= Exercise materials =
::::::

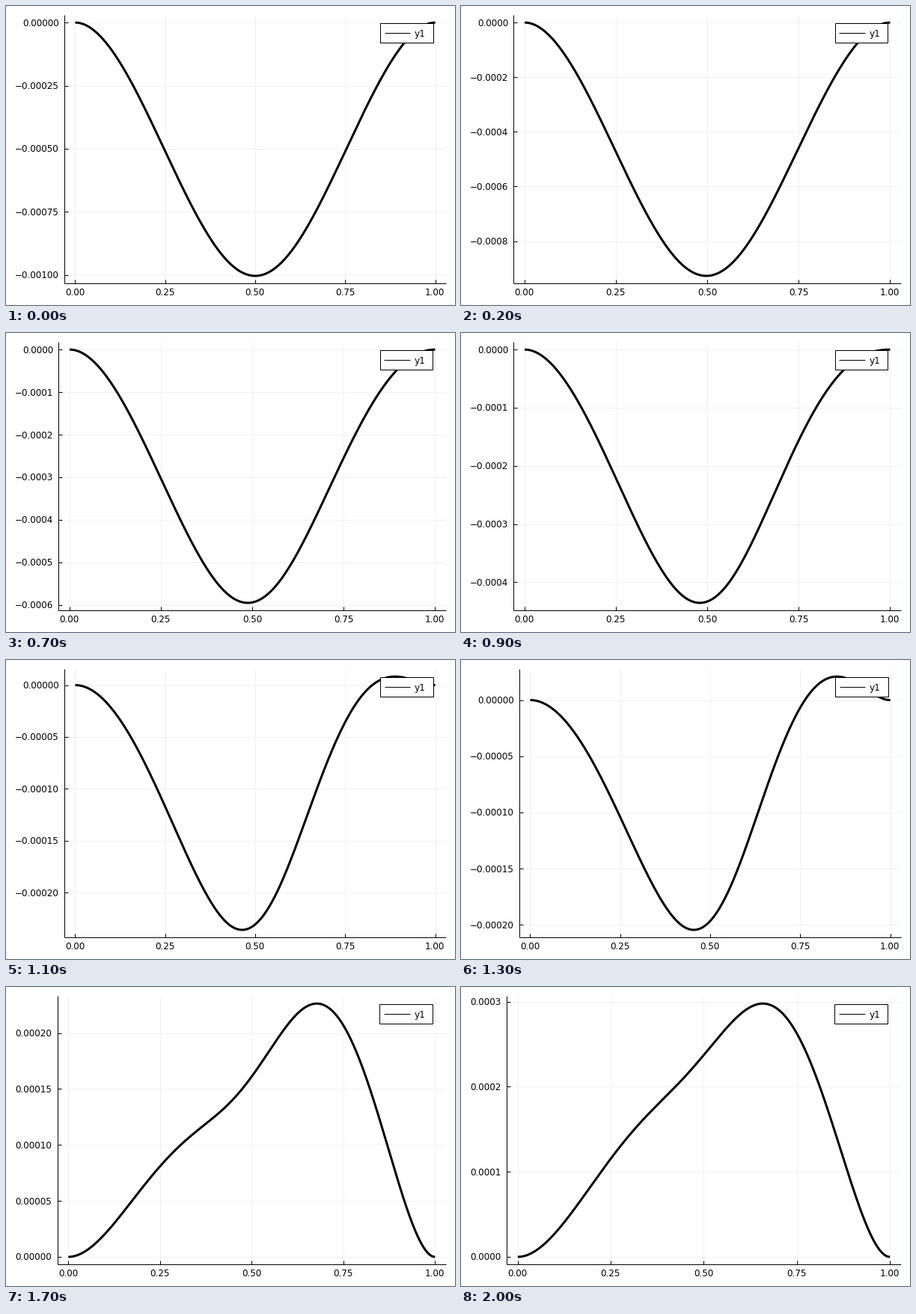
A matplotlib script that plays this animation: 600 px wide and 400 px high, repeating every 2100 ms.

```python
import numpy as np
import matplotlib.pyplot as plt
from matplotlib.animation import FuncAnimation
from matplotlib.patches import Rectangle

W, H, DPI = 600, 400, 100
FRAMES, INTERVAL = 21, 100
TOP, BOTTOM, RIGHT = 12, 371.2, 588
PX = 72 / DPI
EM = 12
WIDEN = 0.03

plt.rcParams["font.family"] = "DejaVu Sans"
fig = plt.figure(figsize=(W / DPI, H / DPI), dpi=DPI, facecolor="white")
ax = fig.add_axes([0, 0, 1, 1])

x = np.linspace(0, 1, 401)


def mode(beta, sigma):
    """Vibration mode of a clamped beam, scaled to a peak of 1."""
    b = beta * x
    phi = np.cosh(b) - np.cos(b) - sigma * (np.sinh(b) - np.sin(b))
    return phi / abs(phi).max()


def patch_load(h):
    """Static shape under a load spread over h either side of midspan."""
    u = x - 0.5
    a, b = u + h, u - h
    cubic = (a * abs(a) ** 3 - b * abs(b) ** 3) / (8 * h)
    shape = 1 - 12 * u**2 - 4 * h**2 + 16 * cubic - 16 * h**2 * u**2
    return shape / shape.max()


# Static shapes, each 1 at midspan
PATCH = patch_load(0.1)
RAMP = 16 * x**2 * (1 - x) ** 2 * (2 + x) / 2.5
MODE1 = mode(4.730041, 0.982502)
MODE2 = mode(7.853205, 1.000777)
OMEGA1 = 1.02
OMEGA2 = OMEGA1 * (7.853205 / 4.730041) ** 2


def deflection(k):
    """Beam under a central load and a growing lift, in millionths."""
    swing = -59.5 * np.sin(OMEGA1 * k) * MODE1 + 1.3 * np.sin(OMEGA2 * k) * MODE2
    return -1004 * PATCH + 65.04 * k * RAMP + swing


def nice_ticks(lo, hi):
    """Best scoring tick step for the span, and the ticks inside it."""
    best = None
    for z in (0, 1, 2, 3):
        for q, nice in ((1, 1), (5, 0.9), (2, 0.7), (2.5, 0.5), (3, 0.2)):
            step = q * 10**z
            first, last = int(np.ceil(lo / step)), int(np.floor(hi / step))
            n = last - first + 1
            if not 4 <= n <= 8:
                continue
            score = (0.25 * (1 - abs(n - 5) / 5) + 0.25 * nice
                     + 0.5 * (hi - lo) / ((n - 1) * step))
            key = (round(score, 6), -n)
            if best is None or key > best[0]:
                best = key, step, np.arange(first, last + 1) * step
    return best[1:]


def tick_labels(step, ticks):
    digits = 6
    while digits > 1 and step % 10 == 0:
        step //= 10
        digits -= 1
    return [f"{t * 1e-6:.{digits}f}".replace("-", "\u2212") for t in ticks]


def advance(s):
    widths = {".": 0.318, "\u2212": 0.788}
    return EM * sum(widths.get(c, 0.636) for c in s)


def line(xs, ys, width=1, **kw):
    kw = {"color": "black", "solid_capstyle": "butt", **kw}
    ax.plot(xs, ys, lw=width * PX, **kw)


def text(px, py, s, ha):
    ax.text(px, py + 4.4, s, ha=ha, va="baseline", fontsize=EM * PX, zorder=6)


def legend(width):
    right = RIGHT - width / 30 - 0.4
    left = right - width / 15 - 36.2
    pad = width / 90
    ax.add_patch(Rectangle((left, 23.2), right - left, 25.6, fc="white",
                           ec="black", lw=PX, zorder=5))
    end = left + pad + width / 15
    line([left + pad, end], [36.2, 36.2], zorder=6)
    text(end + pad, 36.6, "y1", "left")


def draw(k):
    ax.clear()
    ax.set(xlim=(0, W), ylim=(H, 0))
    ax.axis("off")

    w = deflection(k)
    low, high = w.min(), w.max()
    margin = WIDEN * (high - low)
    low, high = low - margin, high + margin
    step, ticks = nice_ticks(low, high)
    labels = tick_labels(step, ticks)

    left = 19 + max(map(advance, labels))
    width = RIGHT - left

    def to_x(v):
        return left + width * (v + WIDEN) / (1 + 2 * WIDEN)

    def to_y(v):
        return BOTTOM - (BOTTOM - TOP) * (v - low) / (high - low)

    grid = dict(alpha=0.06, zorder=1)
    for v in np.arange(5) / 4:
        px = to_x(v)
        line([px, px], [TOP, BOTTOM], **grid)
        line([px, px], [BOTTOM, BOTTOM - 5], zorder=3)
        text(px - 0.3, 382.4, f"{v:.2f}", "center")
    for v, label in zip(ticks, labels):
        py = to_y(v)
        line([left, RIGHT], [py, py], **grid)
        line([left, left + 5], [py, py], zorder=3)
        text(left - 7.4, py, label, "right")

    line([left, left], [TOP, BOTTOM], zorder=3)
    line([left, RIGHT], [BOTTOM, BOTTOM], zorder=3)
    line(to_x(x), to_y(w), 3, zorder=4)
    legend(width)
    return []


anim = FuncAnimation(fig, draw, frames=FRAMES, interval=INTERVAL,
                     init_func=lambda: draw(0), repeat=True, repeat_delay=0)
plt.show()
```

::::::

= Work task =
Show all lines from the data above in which the word "cubic" appears.

= Answer for the task =
    cubic = (a * abs(a) ** 3 - b * abs(b) ** 3) / (8 * h)
    shape = 1 - 12 * u**2 - 4 * h**2 + 16 * cubic - 16 * h**2 * u**2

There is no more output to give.